Tech Orgs Urge SCOTUS to Reverse Google v. Oracle on Java Copyright
A number of small companies and tech organizations joined the Mozilla software community in a friend of the court brief, filed this week, urging the Supreme Court of the United States (SCOTUS) to reverse a federal circuit court's decision that Google infringed on Oracle's copyrights to Java code in its Android mobile operating system.
The list of organizations on the Mozilla amici curiae includes Medium, Cloudera, Creative Commons, Shopify, Etsy, Reddit, the Open Source Initiative, Mapbox, Patreon, the Wikimedia Foundation, and the Software Freedom Conservancy.
"Competition and innovation are at the heart of a healthy internet and the field of software development that fuels it," the brief states. "For decades, software engineers have relied heavily on reimplementation, including reuse of functional protocols such as the software interfaces in this case, to create competing alternatives to incumbent industry players and develop new markets without fear of copyright infringement…."
The federal court's ruling against Google "upended decades of industry practice and the well-established expectations of developers, investors, and consumers," the brief states. the brief urges the Court to reverse the lower court's finding that the structure, sequence, and organization ("SSO") of Oracle's Java API package was copyrightable, and also that Google's use of that SSO was not a "fair use" under copyright law.
The brief makes its argument from the perspective of small, medium, and open-source tech organizations, said Abigail Phillips, head of the Mozilla Foundation's legal department, in a blog post. "Mozilla believes that software reimplementation [the process of writing new software to perform certain functions of a legacy product] and the interoperability it facilitates are fundamental to the competition and innovation at the core of a flourishing software development ecosystem."
The federal court's ruling would upend the tradition of reimplementation "not only by prohibiting it in the API context of this case," Phillips wrote, "but by calling into question enshrined tenets of the software industry that developers have long relied on to innovate without fear of liability."
The consequences of a ruling against Google are especially dire for small software developers, she wrote, who are already disadvantaged in the industry by their size and relatively limited resources. The result would be fewer innovations from small companies and a reinforcement of the positions of the tech industry's largest enterprises, as well as a "decline in incentive" among the big companies to improve their products.

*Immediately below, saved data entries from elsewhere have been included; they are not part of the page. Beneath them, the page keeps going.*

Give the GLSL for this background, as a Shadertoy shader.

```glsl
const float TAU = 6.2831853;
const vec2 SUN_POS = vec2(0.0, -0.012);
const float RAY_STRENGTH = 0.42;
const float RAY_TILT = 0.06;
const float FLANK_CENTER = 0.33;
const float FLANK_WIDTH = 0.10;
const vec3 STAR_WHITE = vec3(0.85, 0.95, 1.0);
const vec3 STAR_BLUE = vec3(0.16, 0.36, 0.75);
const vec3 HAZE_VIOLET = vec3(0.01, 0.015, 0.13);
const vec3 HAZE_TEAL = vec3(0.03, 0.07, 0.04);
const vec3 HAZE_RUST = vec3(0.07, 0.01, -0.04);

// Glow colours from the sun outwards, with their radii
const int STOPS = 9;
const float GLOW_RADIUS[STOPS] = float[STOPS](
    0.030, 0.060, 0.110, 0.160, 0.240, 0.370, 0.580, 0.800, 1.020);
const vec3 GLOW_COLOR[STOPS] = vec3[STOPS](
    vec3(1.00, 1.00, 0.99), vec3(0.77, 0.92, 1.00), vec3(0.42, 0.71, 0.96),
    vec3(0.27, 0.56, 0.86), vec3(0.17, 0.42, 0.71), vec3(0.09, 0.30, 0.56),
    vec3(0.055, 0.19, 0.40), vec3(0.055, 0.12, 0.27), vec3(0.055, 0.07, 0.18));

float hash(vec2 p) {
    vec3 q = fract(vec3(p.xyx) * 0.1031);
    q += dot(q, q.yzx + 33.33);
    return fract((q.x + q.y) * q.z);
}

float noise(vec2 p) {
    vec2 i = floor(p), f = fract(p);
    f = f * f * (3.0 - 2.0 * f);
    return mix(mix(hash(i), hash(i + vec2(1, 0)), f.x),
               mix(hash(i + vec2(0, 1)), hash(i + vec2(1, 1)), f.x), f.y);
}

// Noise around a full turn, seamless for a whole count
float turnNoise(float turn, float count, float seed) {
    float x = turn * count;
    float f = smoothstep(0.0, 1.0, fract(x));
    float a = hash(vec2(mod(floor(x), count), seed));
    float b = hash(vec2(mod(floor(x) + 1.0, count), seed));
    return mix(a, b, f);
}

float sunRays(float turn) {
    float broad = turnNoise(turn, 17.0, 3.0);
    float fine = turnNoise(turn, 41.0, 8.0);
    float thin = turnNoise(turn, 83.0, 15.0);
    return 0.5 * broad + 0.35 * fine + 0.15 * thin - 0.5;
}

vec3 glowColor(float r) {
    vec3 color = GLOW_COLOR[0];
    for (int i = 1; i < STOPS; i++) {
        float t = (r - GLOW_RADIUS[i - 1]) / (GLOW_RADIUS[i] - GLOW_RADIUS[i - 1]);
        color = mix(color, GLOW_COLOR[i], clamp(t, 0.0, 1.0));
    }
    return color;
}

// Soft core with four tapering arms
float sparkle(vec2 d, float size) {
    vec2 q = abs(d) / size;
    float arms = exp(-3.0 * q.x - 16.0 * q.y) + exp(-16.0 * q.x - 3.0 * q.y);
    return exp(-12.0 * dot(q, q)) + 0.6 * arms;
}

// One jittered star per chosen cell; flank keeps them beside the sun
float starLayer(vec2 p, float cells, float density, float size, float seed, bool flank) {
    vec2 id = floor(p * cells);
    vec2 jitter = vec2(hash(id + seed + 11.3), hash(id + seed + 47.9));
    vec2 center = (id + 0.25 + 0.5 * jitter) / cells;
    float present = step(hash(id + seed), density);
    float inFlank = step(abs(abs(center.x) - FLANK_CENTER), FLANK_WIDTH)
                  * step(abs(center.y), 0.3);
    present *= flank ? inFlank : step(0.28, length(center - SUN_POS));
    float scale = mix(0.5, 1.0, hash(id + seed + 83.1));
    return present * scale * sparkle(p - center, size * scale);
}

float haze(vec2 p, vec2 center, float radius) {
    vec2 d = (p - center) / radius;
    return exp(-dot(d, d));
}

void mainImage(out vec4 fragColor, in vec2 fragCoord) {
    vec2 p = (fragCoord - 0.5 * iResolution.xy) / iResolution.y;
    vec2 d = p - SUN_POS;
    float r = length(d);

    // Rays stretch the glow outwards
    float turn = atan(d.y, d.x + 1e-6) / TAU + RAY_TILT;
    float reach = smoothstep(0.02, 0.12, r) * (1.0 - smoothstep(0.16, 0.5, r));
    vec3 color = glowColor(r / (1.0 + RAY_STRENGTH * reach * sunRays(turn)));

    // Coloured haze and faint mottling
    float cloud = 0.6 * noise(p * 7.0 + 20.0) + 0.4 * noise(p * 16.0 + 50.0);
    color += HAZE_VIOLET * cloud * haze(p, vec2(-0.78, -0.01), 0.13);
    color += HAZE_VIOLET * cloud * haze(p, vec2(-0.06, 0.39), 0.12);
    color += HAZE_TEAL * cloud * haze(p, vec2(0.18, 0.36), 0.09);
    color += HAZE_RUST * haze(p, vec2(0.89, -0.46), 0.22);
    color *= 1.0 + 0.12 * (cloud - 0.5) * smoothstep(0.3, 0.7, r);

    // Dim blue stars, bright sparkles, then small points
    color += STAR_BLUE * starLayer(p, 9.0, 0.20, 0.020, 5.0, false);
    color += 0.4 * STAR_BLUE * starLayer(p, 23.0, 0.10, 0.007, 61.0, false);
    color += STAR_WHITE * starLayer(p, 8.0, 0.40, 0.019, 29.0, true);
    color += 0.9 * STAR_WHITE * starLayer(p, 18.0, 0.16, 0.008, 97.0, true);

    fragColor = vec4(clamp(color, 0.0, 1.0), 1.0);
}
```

"We believe that a healthy internet depends on the Supreme Court reversing the Federal Circuit and reaffirming the current state of play for software development, in which copyright does not stand in the way of software developers reusing SSOs for API packages in socially, technologically, and economically beneficial ways," the brief states.
In November, SCOTUS agreed to decide whether Google should have to pay Oracle billions of dollars for infringing on its copyright of 37 Java APIs Google used in its Android operating system. (Our earlier report includes a summary of the long history of this case, which started when Oracle sued Google in 2010.)
Google, which is a subsidiary of Alphabet, Inc., filed a writ of certiorari with the Supreme Court last year, asking for a review of the earlier judgment of the U.S. Court of Appeals for the Federal Circuit in this case. Google described the dispute as "the copyright case of the decade."
"Above and beyond the broader implications for copyright law, this case warrants the Court's attention for its sheer practical importance," the petition reads in part. The ruling "…threatens the prevailing approach to building computer software…"
The court granted the certiorari. Google filed its opening brief last week.
Oracle is seeking $8.8 million in damages from Google for what it sees as the "epitome of copyright infringement," which has done "incalculable market harm."
Kent Walker, Google's SVP of Global Affairs and Chief Legal Officer, wrote a blog post, stating his company's position. And the Business Insider has reported that IBM will be supporting Google with its own brief this week.
Posted by John K. Waters on January 14, 2020 at 10:43 AM